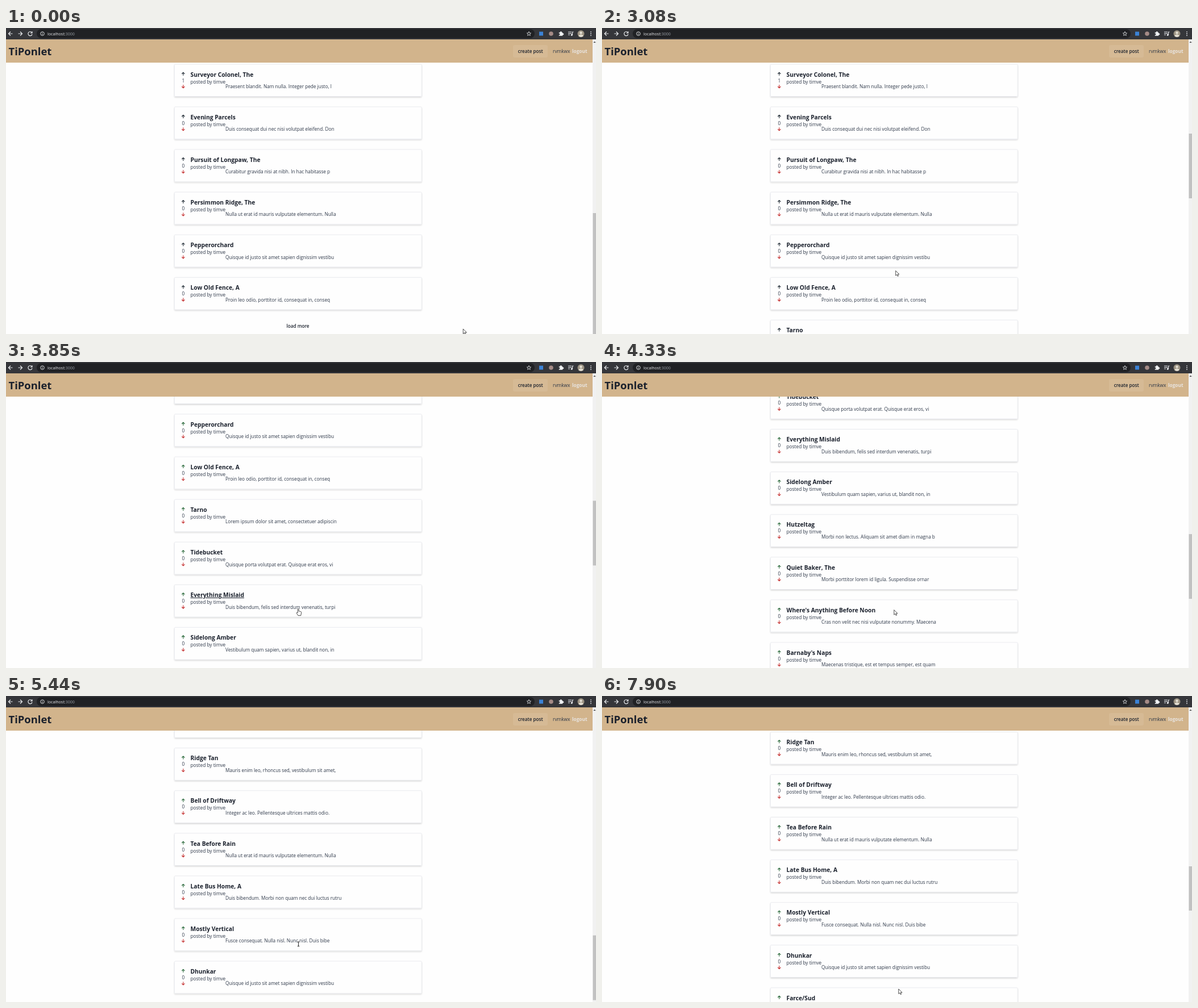
An HTML page that plays this animation: 1038x539 px, repeating every 7990 ms.

```html
<!DOCTYPE html>
<html lang="en">
<head>
<meta charset="utf-8">
<style>
  html, body { margin: 0; width: 100%; height: 100%; overflow: hidden; background: #fefefe; }
  svg { display: block; width: 1038px; height: 539px; }
  text { font: 8.3px "Open Sans", "Noto Sans", sans-serif; fill: #2d3748; white-space: pre; }
  .title { font-size: 10.25px; font-weight: 700; fill: #1a202c; }
  .body { font-size: 8.23px; }
  .button { font-size: 8.15px; font-weight: 600; fill: #1a202c; }
  .card { fill: #fefefe; stroke: #e6e8ec; stroke-width: .8; }
  .line { fill: none; stroke-width: 1.1; }
  .up { stroke: var(--up); }
  .chrome { fill: none; stroke: #e8eaed; stroke-width: 1.2; }
  .pointer { fill: #fff; stroke: #222; stroke-width: .8; stroke-linejoin: round; }
</style>
</head>
<body>
<svg id="stage" viewBox="0 0 1038 539">
  <defs>
    <filter id="shadow" x="-3%" y="-15%" width="106%" height="145%">
      <feDropShadow dx="0" dy="1.5" stdDeviation="1.1" flood-color="#000" flood-opacity=".16"/>
    </filter>
  </defs>
  <rect width="1038" height="539" fill="#fefefe"/>

  <g id="page">
    <g id="cards"></g>
    <g id="loadMore">
      <rect id="loadBox" x="484.5" y="-.6" width="58.5" height="22.5" rx="3"/>
      <text class="button" x="513.5" y="14.2" text-anchor="middle">load more</text>
    </g>
  </g>

  <rect y="20" width="1032" height="41" fill="#d2b48c"/>
  <text x="4.5" y="48" style="font-size:18.4px;font-weight:700;fill:#1a202c">TiPonlet</text>
  <rect x="892" y="30" width="61" height="22" rx="3" fill="#d6ba95"/>
  <text class="button" x="922.7" y="44" text-anchor="middle">create post</text>
  <text x="962" y="44">rvmkwx</text>
  <text x="996" y="44" style="font-weight:700;fill:#e8e4e0">logout</text>

  <rect x="1032" y="20" width="6" height="519" fill="#f1f1f1"/>
  <path d="M1033.4 26L1035.5 23.5L1037.6 26Z" fill="#505050"/>
  <rect id="thumb" x="1032.5" width="5.5" fill="#c1c1c1"/>

  <rect width="1038" height="20" fill="#35363a"/>
  <rect x="54" y="2" width="876" height="16" rx="8" fill="#202124"/>
  <g class="chrome">
    <path d="M11.5 10H4.5M8 6.5L4.5 10L8 13.5M21.5 10H28.5M25 6.5L28.5 10L25 13.5"/>
    <path d="M45.2 7.7A3.6 3.6 0 1 0 46 11M46 6V8.8H43.2"/>
    <circle cx="64" cy="10" r="3.3" stroke-width=".9"/>
    <path d="M64 9.5V12M64 7.7V8.6" stroke-width=".9"/>
    <path d="M920 6.3L921 8.8L923.6 9L921.6 10.7L922.3 13.3L920 11.9L917.7 13.3L918.4 10.7L916.4 9L919 8.8Z" stroke-width=".8"/>
    <path d="M989 7H995M989 9.5H995M989 12H992M996.5 12V7H998.5"/>
    <circle cx="995.3" cy="12.2" r="1" fill="#e8eaed"/>
  </g>
  <text x="73" y="12.6" style="font-size:7.1px;fill:#e8eaed">localhost:<tspan fill="#9aa0a6">3000</tspan></text>
  <rect x="938" y="6.5" width="7" height="7" fill="#3b82d6"/>
  <circle cx="959" cy="10" r="3.8" fill="#a58b86"/>
  <path d="M972.8 7.8H975A1.4 1.4 0 1 1 977.6 7.8H979.3V9.5A1.4 1.4 0 1 1 979.3 12V13.8H972.8V12A1.2 1.2 0 1 0 972.8 9.8Z" fill="#f1f3f4"/>
  <circle cx="1011.5" cy="10" r="6" fill="#9d9484"/>
  <path d="M1007.3 14.2A4.3 3.5 0 0 1 1015.7 14.2A6 6 0 0 1 1007.3 14.2Z" fill="#e3ded2"/>
  <circle cx="1011.5" cy="8.5" r="2.3" fill="#e3ded2"/>
  <g fill="#e8eaed"><circle cx="1029" cy="6.8" r=".9"/><circle cx="1029" cy="10" r=".9"/><circle cx="1029" cy="13.2" r=".9"/></g>

  <g id="cursor">
    <path id="arrow" class="pointer" d="M0 0V8.6L2 6.8L3.4 9.8L4.8 9.2L3.5 6.3H6.2Z"/>
    <path id="hand" class="pointer" d="M-.9 7.5V1Q0 -.4 .9 1V4.6L2.2 4.8L3.6 5.1L5 5.6Q5.5 6 5.4 7.5L4.5 12.3H-.3L-3 8.1Q-3.2 6.8 -2 6.7Z"/>
    <path id="beam" class="line" stroke="#333" d="M-1 -4Q.2 -4 .7 -3.3Q1.2 -4 2.4 -4M.7 -3.3V3.3M-1 4Q.2 4 .7 3.3Q1.2 4 2.4 4"/>
  </g>
</svg>
<script>
const LOOP = 7990, PITCH = 75.1, FIRST_TOP = 63.5;
const FIRST_LOAD = 2750, SECOND_LOAD = 7770;
const $ = id => document.getElementById(id);

const posts = `Surveyor Colonel, The|Praesent blandit. Nam nulla. Integer pede justo, l
Evening Parcels|Duis consequat dui nec nisi volutpat eleifend. Don
Pursuit of Longpaw, The|Curabitur gravida nisi at nibh. In hac habitasse p
Persimmon Ridge, The|Nulla ut erat id mauris vulputate elementum. Nulla
Pepperorchard|Quisque id justo sit amet sapien dignissim vestibu
Low Old Fence, A|Proin leo odio, porttitor id, consequat in, conseq
Tarno|Lorem ipsum dolor sit amet, consectetuer adipiscin
Tidebucket|Quisque porta volutpat erat. Quisque erat eros, vi
Everything Mislaid|Duis bibendum, felis sed interdum venenatis, turpi
Sidelong Amber|Vestibulum quam sapien, varius ut, blandit non, in
Hutzeltag|Morbi non lectus. Aliquam sit amet diam in magna b
Quiet Baker, The|Morbi porttitor lorem id ligula. Suspendisse ornar
Where's Anything Before Noon|Cras non velit nec nisi vulputate nonummy. Maecena
Barnaby's Naps|Maecenas tristique, est et tempus semper, est quam
Inheritance, The (Skabet)|Nullam porttitor lacus at turpis. Donec posuere me
Ridge Tan|Mauris enim leo, rhoncus sed, vestibulum sit amet,
Bell of Driftway|Integer ac leo. Pellentesque ultrices mattis odio.
Tea Before Rain|Nulla ut erat id mauris vulputate elementum. Nulla
Late Bus Home, A|Duis bibendum. Morbi non quam nec dui luctus rutru
Mostly Vertical|Fusce consequat. Nulla nisl. Nunc nisl. Duis bibe
Dhunkar|Quisque id justo sit amet sapien dignissim vestibu
Farce/Sud|`.split("\n").map(row => row.split("|"));
const upvoted = [0, 14], hoveredPost = 8;

$("cards").innerHTML = posts.map(([title, body], i) => `
  <g transform="translate(0 ${FIRST_TOP + i * PITCH})">
    <rect class="card" x="296.4" y=".3" width="434.8" height="56.7" rx="1.5" filter="url(#shadow)"/>
    <path class="line up" d="M311.8 20.3V14.8M309.2 17.4L311.8 14.8L314.4 17.4"/>
    <text x="311.8" y="32" text-anchor="middle">${upvoted.includes(i) ? 1 : 0}</text>
    <path class="line" stroke="#c53030" d="M311.8 36.6V42.1M309.2 39.5L311.8 42.1L314.4 39.5"/>
    <text class="title" x="324.5" y="22">${title}</text>
    <text x="324.5" y="34">posted by timve</text>
    <text class="body" x="386" y="42.7">${body}</text>
  </g>`).join("");
const cards = [...$("cards").children];
const hoveredTitle = cards[hoveredPost].querySelector(".title");

// Keyframes are [time, ...values]
const scrollKeys = [[3220, 0], [3850, 272.3], [3920, 272.3], [4330, 545], [4630, 871],
  [4760, 930], [5050, 1090], [5380, 1090], [5440, 1098.5], [5590, 1127]];
const cursorKeys = [[0, 804.8, 530], [320, 620, 529], [570, 519, 525], [1120, 519, 525],
  [1190, 517, 518.5], [1330, 523.5, 520], [1860, 523.5, 520], [2300, 550, 440],
  [2680, 577, 379], [3080, 516.7, 427.5], [3220, 516.7, 427.5], [3500, 514, 434.3],
  [3850, 514.2, 434.3], [3990, 513.8, 436.6], [5780, 513.8, 436.8], [6060, 511, 527],
  [6270, 511, 527], [6410, 511, 519.5], [7700, 511, 519.5], [7900, 521.8, 516]];
const cursorKinds = [[0, "arrow"], [1190, "hand"], [1930, "arrow"], [3850, "hand"],
  [3990, "arrow"], [5240, "beam"], [5920, "arrow"], [6340, "hand"], [7770, "arrow"]];

function tween(keys, t) {
  const next = keys.findIndex(key => key[0] > t);
  if (next === 0) return keys[0].slice(1);
  if (next < 0) return keys[keys.length - 1].slice(1);
  const a = keys[next - 1], b = keys[next];
  const k = (t - a[0]) / (b[0] - a[0]);
  return a.slice(1).map((v, i) => v + (b[i + 1] - v) * k);
}

function set(el, attrs) {
  for (const name in attrs) el.setAttribute(name, attrs[name]);
}

function show(el, visible) {
  el.style.display = visible ? "" : "none";
}

function drawLoadButton(t) {
  const fill = t < 1330 || t >= FIRST_LOAD ? "none" : t >= 1600 && t < 1720 ? "#cbd5e0" : "#e2e8f0";
  const focused = t >= 1600 && t < FIRST_LOAD;
  set($("loadBox"), { fill, stroke: focused ? "#a3cbef" : "none", "stroke-width": 1.4 });
}

function draw(t) {
  const [scroll] = tween(scrollKeys, t);
  const [x, y] = tween(cursorKeys, t);
  const count = t < FIRST_LOAD ? 6 : t < SECOND_LOAD ? 21 : 36;

  set($("page"), { transform: `translate(0 ${-scroll})` });
  cards.forEach((card, i) => show(card, i < count));
  $("cards").style.setProperty("--up", t < 3290 ? "#1f2a33" : "#276738");
  set($("loadMore"), { transform: `translate(0 ${FIRST_TOP + count * PITCH})` });
  drawLoadButton(t);
  hoveredTitle.style.textDecoration = t >= 3850 && t < 3990 ? "underline" : "none";

  const [thumbY, thumbHeight] = count === 6 ? [326, 213]
    : count === 21 ? [186 + scroll * .2145, 114] : [300, 78];
  set($("thumb"), { y: thumbY, height: thumbHeight });

  const kind = cursorKinds.filter(([start]) => start <= t).pop()[1];
  for (const name of ["arrow", "hand", "beam"]) show($(name), name === kind);
  set($("cursor"), { transform: `translate(${x} ${y})` });
}

const start = performance.now();
function tick() {
  draw((performance.now() - start) % LOOP);
  requestAnimationFrame(tick);
}
tick();
</script>
</body>
</html>
```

■ EXERCISE GOAL ■
Throughout the records, the word "font" shows up on certain lines. Report how many lines, with only the number.

■ SOLUTION TO THIS TASK ■
7